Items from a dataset
———
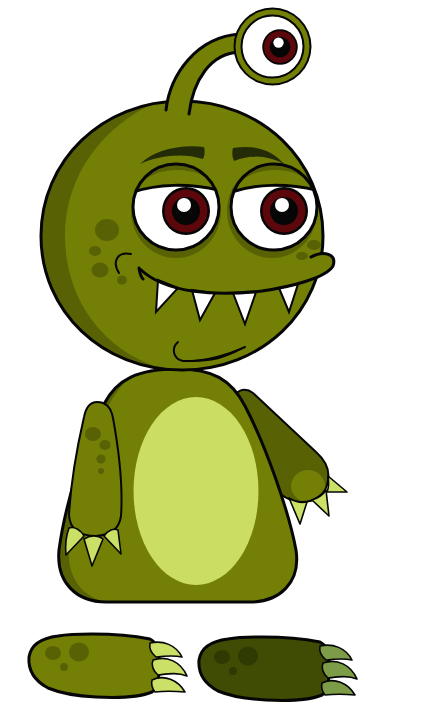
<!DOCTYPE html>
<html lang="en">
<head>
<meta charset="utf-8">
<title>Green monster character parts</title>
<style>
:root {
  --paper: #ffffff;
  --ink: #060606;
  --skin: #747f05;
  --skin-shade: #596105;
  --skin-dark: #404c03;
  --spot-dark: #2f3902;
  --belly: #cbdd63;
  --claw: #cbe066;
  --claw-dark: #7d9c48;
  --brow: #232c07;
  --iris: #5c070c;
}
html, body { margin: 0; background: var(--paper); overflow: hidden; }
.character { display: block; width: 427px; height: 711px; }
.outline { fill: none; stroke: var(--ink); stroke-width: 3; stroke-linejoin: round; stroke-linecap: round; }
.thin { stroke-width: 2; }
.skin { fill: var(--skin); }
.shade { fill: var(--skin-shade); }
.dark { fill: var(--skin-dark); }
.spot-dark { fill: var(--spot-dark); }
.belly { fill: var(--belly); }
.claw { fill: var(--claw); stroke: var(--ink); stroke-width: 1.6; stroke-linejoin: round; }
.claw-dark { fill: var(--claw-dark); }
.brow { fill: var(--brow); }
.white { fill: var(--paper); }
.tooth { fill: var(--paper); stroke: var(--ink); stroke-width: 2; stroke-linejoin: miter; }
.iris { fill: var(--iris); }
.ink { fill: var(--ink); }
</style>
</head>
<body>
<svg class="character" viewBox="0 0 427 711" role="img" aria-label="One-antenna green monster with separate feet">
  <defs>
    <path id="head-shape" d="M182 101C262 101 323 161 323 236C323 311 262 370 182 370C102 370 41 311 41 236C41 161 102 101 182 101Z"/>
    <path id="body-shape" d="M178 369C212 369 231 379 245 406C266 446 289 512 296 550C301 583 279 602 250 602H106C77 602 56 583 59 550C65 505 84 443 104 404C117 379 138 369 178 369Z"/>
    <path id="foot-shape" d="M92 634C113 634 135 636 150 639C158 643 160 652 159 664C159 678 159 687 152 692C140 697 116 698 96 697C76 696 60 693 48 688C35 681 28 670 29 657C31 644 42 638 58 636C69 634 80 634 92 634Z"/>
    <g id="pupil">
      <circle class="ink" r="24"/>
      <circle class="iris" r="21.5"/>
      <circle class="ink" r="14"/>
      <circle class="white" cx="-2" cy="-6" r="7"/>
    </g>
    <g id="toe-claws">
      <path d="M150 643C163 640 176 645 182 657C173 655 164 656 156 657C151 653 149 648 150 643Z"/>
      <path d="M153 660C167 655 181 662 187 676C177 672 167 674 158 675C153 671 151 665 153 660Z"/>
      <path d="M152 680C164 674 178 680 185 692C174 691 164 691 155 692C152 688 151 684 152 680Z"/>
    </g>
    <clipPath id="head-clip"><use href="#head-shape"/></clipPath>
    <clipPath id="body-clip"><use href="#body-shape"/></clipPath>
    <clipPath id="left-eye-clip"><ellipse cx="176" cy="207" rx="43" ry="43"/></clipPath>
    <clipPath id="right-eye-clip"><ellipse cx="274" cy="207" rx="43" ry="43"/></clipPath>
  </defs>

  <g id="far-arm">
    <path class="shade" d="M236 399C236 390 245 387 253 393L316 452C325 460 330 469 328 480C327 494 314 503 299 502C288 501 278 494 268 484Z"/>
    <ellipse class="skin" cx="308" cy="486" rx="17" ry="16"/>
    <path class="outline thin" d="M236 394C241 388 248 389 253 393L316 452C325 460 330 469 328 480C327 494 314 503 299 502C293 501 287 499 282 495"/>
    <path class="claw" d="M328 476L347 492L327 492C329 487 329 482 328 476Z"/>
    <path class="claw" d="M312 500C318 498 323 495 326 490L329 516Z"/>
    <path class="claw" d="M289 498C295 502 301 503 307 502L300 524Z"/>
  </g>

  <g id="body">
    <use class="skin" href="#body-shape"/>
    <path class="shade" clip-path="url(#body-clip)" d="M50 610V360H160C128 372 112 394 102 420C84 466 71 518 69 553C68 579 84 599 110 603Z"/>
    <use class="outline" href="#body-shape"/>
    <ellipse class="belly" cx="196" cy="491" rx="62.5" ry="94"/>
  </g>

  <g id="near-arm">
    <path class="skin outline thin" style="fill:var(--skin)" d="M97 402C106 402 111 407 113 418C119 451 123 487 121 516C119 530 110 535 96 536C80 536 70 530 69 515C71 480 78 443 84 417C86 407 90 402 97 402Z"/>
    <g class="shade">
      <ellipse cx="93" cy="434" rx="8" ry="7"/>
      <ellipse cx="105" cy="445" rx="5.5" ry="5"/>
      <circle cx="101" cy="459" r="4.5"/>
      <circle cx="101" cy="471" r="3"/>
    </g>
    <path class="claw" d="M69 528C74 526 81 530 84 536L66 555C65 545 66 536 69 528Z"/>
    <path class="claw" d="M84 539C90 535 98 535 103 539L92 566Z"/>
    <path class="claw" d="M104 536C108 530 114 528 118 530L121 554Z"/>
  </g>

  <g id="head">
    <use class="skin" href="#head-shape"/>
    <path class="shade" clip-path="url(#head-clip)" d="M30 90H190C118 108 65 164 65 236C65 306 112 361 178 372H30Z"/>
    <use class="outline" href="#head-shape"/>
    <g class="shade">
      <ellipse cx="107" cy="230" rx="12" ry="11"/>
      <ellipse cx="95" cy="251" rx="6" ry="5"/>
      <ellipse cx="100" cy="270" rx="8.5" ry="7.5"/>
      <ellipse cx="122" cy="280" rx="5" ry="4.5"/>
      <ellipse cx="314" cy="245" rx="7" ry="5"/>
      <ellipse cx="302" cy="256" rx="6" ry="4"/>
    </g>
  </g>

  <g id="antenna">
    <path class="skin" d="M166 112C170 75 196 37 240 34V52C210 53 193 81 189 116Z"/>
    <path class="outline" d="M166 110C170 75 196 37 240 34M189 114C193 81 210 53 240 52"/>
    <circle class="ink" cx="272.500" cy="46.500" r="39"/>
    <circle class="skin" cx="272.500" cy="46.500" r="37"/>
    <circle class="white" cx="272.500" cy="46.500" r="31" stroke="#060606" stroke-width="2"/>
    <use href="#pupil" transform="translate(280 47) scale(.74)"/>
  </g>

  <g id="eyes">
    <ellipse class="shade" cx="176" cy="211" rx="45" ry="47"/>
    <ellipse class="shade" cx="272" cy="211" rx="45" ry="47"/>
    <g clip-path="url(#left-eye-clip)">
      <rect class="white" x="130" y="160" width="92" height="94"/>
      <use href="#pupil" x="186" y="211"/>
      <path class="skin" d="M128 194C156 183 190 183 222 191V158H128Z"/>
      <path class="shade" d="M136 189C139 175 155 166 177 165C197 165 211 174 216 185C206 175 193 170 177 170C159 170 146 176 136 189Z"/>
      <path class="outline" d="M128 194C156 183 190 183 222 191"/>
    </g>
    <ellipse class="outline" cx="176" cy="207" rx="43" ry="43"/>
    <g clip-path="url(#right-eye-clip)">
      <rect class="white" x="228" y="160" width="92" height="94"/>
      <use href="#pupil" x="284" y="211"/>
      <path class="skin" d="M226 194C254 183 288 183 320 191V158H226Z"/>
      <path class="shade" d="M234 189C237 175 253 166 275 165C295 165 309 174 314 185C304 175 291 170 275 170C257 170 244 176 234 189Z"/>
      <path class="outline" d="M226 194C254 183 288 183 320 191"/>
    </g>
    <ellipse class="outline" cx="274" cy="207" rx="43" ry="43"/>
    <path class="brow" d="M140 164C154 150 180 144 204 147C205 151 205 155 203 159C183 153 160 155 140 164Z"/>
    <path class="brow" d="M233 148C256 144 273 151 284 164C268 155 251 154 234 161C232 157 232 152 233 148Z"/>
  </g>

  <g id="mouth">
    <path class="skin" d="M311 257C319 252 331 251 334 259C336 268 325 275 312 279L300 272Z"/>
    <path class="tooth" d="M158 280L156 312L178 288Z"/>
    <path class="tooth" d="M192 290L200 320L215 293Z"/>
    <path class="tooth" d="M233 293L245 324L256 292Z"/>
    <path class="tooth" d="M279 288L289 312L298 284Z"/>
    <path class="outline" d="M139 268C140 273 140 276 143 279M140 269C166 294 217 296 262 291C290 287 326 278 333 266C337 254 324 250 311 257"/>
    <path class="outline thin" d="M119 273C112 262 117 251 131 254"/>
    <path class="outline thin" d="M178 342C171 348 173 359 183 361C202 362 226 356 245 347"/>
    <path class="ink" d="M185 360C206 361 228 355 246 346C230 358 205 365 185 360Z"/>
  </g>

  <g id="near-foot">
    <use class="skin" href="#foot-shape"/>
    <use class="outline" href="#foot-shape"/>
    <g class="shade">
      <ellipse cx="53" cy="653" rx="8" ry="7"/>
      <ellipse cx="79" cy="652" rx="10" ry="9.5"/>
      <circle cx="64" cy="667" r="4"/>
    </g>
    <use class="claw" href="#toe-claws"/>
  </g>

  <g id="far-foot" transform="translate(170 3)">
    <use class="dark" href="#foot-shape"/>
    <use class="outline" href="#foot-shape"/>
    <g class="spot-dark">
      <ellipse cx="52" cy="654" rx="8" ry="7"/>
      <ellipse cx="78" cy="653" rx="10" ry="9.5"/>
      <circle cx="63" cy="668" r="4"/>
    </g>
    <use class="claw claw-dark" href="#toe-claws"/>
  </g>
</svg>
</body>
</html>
———
Task details = Your answer must be the line holding "268C140 273 140" and every later line of the entries above, written out exactly, and nothing else.

Reply to the task =
    <path class="outline" d="M139 268C140 273 140 276 143 279M140 269C166 294 217 296 262 291C290 287 326 278 333 266C337 254 324 250 311 257"/>
    <path class="outline thin" d="M119 273C112 262 117 251 131 254"/>
    <path class="outline thin" d="M178 342C171 348 173 359 183 361C202 362 226 356 245 347"/>
    <path class="ink" d="M185 360C206 361 228 355 246 346C230 358 205 365 185 360Z"/>
  </g>

  <g id="near-foot">
    <use class="skin" href="#foot-shape"/>
    <use class="outline" href="#foot-shape"/>
    <g class="shade">
      <ellipse cx="53" cy="653" rx="8" ry="7"/>
      <ellipse cx="79" cy="652" rx="10" ry="9.5"/>
      <circle cx="64" cy="667" r="4"/>
    </g>
    <use class="claw" href="#toe-claws"/>
  </g>

  <g id="far-foot" transform="translate(170 3)">
    <use class="dark" href="#foot-shape"/>
    <use class="outline" href="#foot-shape"/>
    <g class="spot-dark">
      <ellipse cx="52" cy="654" rx="8" ry="7"/>
      <ellipse cx="78" cy="653" rx="10" ry="9.5"/>
      <circle cx="63" cy="668" r="4"/>
    </g>
    <use class="claw claw-dark" href="#toe-claws"/>
  </g>
</svg>
</body>
</html>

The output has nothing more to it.